Drivers often give preferential consideration to rural roads and surface streets as they plan their routes to work or a special event. Highways and interstates are not only prone to heavy traffic, but they have a reputation for being the location of the worst collisions that occur. And in rural areas, such as outside Rochester, Bloomington and metro Minneapolis-St. Paul, country roads are often your only option.
Unfortunately, driving on rural or country roads might actually increase your risk of getting into a significant collision. According to a recent study, rural roads are where nearly half of all fatal collisions occur annually.
What does the research show about the risk on rural roads?
Researchers routinely look at collision statistics to try to identify patterns. Persistent patterns can lead to changes in safety features in vehicles, traffic laws and road design.
Research and data from recent years shows that fatal crashes occur on rural roads far more than most people realize. According to an analysis of collision records, 85,002 people died between 2016 and 2020 in wrecks that occurred on rural roads. These rural roads are the site of many fatal wrecks.
Why are rural roads so dangerous?
There are many reasons that roads outside of urban centers tend to see more videos despite the area having a lower population density. First and foremost, the speed limit is higher in most rural areas, meaning that the severity of the crash is likely to be worse. People often exceed the speed limit by a significant amount because they assume there won’t be any police patrols.
Secondly, the rural location will make the road more attractive to those under the influence and hoping to avoid law enforcement officers. Finally, a lack of illumination or street signs might contribute to collisions because of how drivers handle themselves.
Knowing the risk leads to better choices
Obviously, you can’t completely avoid traveling on rural roads, even if they are the site of many fatal collisions every year. Instead, a smarter approach is to recognize the possible risk and be more proactive about protecting yourself.

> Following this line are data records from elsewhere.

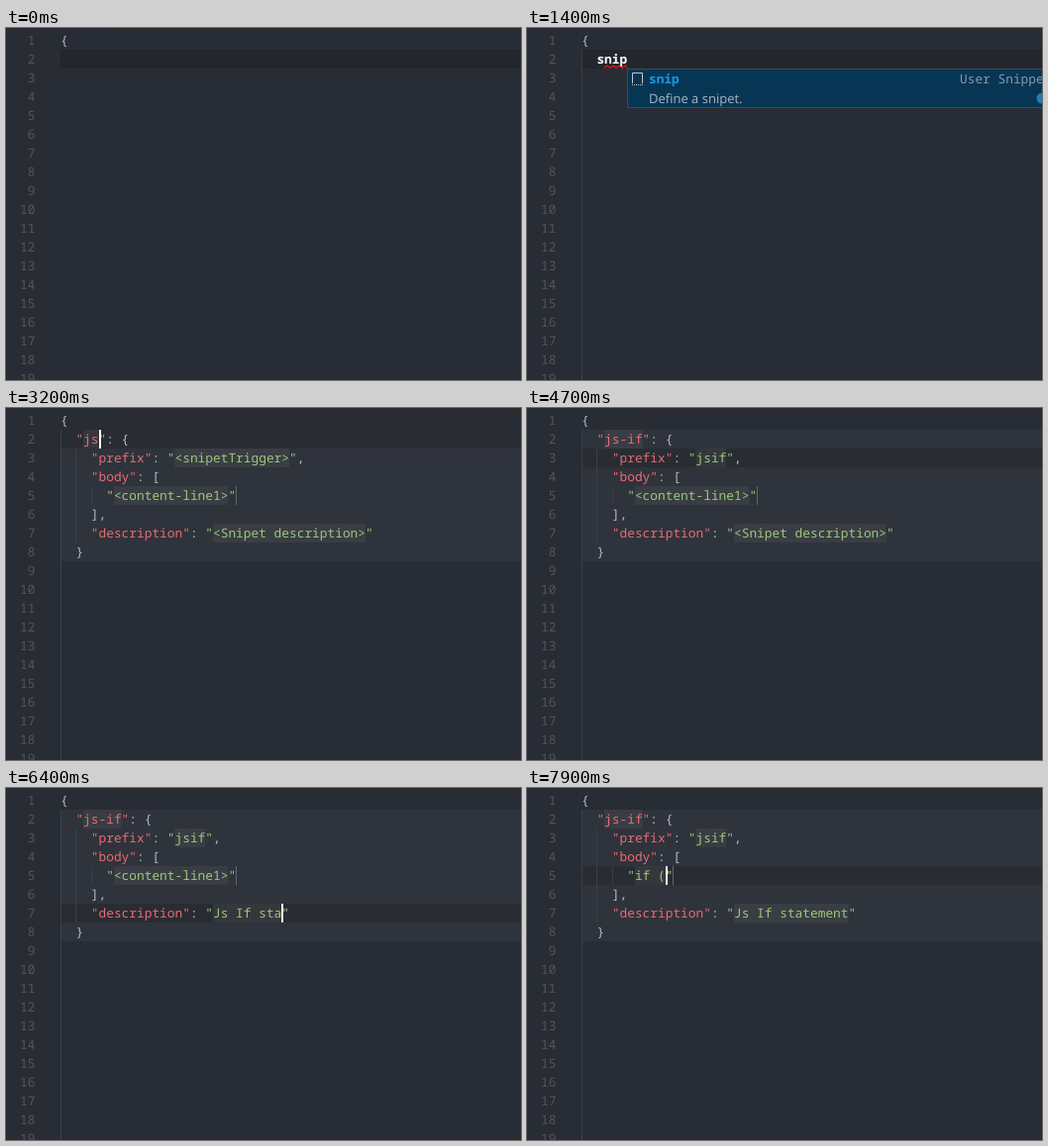
Recreate the animation shown at these times as an HTML page with a canvas. Size 520x356 px, loop 8 s.

```html
<!DOCTYPE html>
<html lang="en">
<head>
<meta charset="utf-8">
<title>Snippet editor</title>
<style>
  html, body { margin: 0; width: 100%; height: 100%; overflow: hidden; background: #282c34; }
  canvas { display: block; }
</style>
</head>
<body>
<canvas width="520" height="356"></canvas>
<script>
const LOOP = 8000, W = 520, H = 356;
const LEFT = 55, TOP = 3, ROW = 19, CHAR = 7.7;
const MONO = '12.83px "Noto Sans Mono", monospace';
const KEY = '#e96b73', STRING = '#9aca78', PLAIN = '#b4bac6';
const ctx = document.querySelector('canvas').getContext('2d');

const colX = col => LEFT + col * CHAR;
const rowY = row => TOP + (row - 1) * ROW;

const placeholders = {
  word: '',
  name: '<snipetName>',
  trigger: '<snipetTrigger>',
  body: '<content-line1>',
  desc: '<Snipet description>'
};

// [time, field, typed text]; without text the whole placeholder is selected
const steps = [
  [-500, 'word', ''],
  [200, 'word', ''],
  [400, 'word', 's'],
  [600, 'word', 'sn'],
  [700, 'word', 'sni'],
  [1000, 'word', 'snip'],
  [2800, 'name'],
  [3000, 'name', 'j'],
  [3200, 'name', 'js'],
  [3400, 'name', 'js-'],
  [3500, 'name', 'js-i'],
  [3700, 'name', 'js-if'],
  [3900, 'trigger'],
  [4000, 'trigger', 'j'],
  [4200, 'trigger', 'js'],
  [4300, 'trigger', 'jsi'],
  [4400, 'trigger', 'jsif'],
  [5300, 'desc'],
  [5500, 'desc', 'J'],
  [5600, 'desc', 'Js'],
  [5800, 'desc', 'Js '],
  [5900, 'desc', 'Js I'],
  [6000, 'desc', 'Js If'],
  [6100, 'desc', 'Js If '],
  [6200, 'desc', 'Js If s'],
  [6300, 'desc', 'Js If st'],
  [6400, 'desc', 'Js If sta'],
  [6600, 'desc', 'Js If state'],
  [6700, 'desc', 'Js If statem'],
  [6800, 'desc', 'Js If statemen'],
  [6900, 'desc', 'Js If statement'],
  [7200, 'body'],
  [7500, 'body', 'i'],
  [7600, 'body', 'if'],
  [7800, 'body', 'if '],
  [7900, 'body', 'if (']
];

// Snippet rows: [row, indent, ...[colour, text or {field}]]
const snippet = [
  [2, 2, [KEY, '"'], [KEY, { field: 'name' }], [KEY, '"'], [PLAIN, ': {']],
  [3, 4, [KEY, '"prefix"'], [PLAIN, ': '], [STRING, '"'], [STRING, { field: 'trigger' }], [STRING, '"'], [PLAIN, ',']],
  [4, 4, [KEY, '"body"'], [PLAIN, ': [']],
  [5, 6, [STRING, '"'], [STRING, { field: 'body' }], [STRING, '"']],
  [6, 4, [PLAIN, '],']],
  [7, 4, [KEY, '"description"'], [PLAIN, ': '], [STRING, '"'], [STRING, { field: 'desc' }], [STRING, '"']],
  [8, 2, [PLAIN, '}']]
];
const fieldRow = { word: 2, name: 2, trigger: 3, body: 5, desc: 7 };

function stateAt(time) {
  const state = { ...placeholders };
  for (const [at, field, text] of steps) {
    if (at > time) break;
    if (text !== undefined) state[field] = text;
    Object.assign(state, { field, selected: text === undefined, since: at });
  }
  return state;
}

function rect(color, x, y, w, h) {
  ctx.fillStyle = color;
  ctx.fillRect(x, y, w, h);
}

// Monospaced text on the character grid
function grid(text, x, y, color, weight = '') {
  ctx.font = `${weight} ${MONO}`;
  ctx.fillStyle = color;
  [...text].forEach((ch, i) => ctx.fillText(ch, x + i * CHAR, y));
}

function drawFrame() {
  rect('#282c34', 0, 0, W, H);
  rect('#2d2d2d', 110, 0, W - 110, 3);
  for (let x = 108; x < W; x += 120) rect('#25272a', x, 0, 1, 3);
  for (let n = 1; n <= 19; n++) {
    const label = String(n);
    grid(label, 29.4 - label.length * CHAR, rowY(n) + 14, '#54565a');
  }
  grid('{', LEFT, rowY(1) + 14, PLAIN);
}

function drawCaret(col, row, elapsed) {
  const phase = elapsed % 1000;
  const p = Math.min(phase, 1000 - phase);
  ctx.globalAlpha = Math.max(0, Math.min(1, (300 - p) / 200));
  rect('#ffffff', Math.round(colX(col)), rowY(row), 2, ROW);
  ctx.globalAlpha = 1;
}

function drawSquiggle(x1, x2, y) {
  ctx.beginPath();
  ctx.moveTo(x1, y + 1.5);
  for (let x = x1, up = false; x < x2; x += 3, up = !up) {
    ctx.lineTo(Math.min(x + 3, x2), up ? y + 1.5 : y - 1);
  }
  ctx.strokeStyle = '#f01010';
  ctx.lineWidth = 1.2;
  ctx.stroke();
}

function drawPopup() {
  rect('#45494c', 101, 41, W, 40);
  rect('#073655', 102, 42, W, 38);
  ctx.strokeStyle = '#c5c5c5';
  ctx.lineWidth = 1;
  ctx.beginPath();
  ctx.moveTo(106.5, 56);
  ctx.lineTo(106.5, 45.5);
  ctx.lineTo(116.5, 45.5);
  ctx.lineTo(116.5, 56);
  ctx.stroke();
  for (let x = 106; x < 118; x += 2) rect('#c5c5c5', x, 57, 1, 1);
  grid('snip', 123, 56, '#1c97e0', 'bold');
  grid('User Snippet', 437, 56, '#8499a8');
  ctx.font = '13px "Open Sans", sans-serif';
  ctx.fillStyle = '#a9b7c1';
  ctx.fillText('Define a snipet.', 123, 76);
  ctx.fillStyle = '#1b80b2';
  ctx.beginPath();
  ctx.arc(520, 71, 5.5, 0, Math.PI * 2);
  ctx.fill();
}

function drawSnippet(state) {
  let caretCol = 0;
  for (const [row, indent, ...parts] of snippet) {
    let col = indent;
    const y = rowY(row);
    for (const [color, part] of parts) {
      const text = part.field ? state[part.field] : part;
      if (part.field) {
        const active = part.field === state.field;
        const fill = active && state.selected ? '#465064' : 'rgba(124,124,124,.15)';
        rect(fill, colX(col), y, text.length * CHAR, ROW);
        if (active) caretCol = col + text.length;
      }
      grid(text, colX(col), y + 14, color);
      col += text.length;
    }
    if (row === 5) rect('#62676d', Math.floor(colX(col)), y, 1, ROW);
  }
  return caretCol;
}

function draw(time) {
  const state = stateAt(time);
  const row = fieldRow[state.field];
  const expanded = state.field !== 'word';
  const guide = '#3b3f47';

  drawFrame();
  if (expanded) rect('#2f333b', LEFT, rowY(2), W, ROW * 7);
  rect(expanded ? '#292c33' : '#23262d', LEFT, rowY(row), W, ROW);
  if (time >= 200) rect(guide, LEFT, rowY(2), 1, H);

  let caretCol;
  if (expanded) {
    rect(guide, 70, rowY(3), 1, ROW * 5);
    rect(guide, 86, rowY(5), 1, ROW);
    caretCol = drawSnippet(state);
  } else {
    caretCol = 2 + state.word.length;
    grid(state.word, colX(2), rowY(2) + 14, '#ffffff', 'bold');
    if (state.word.length > 1) drawSquiggle(78, colX(caretCol), 39);
    if (time >= 1000) drawPopup();
  }
  drawCaret(caretCol, row, time - state.since);
}

ctx.textRendering = 'geometricPrecision';
const start = performance.now();
function tick() {
  draw((performance.now() - start) % LOOP);
  requestAnimationFrame(tick);
}
tick();
</script>
</body>
</html>
```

Using defensive driving techniques can help, as can avoiding rural roads late at night when the lack of light or the possibility of drunk drivers might negatively affect your safety. Understanding research about motor vehicle crash trends can also help you avoid becoming a crash statistic yourself.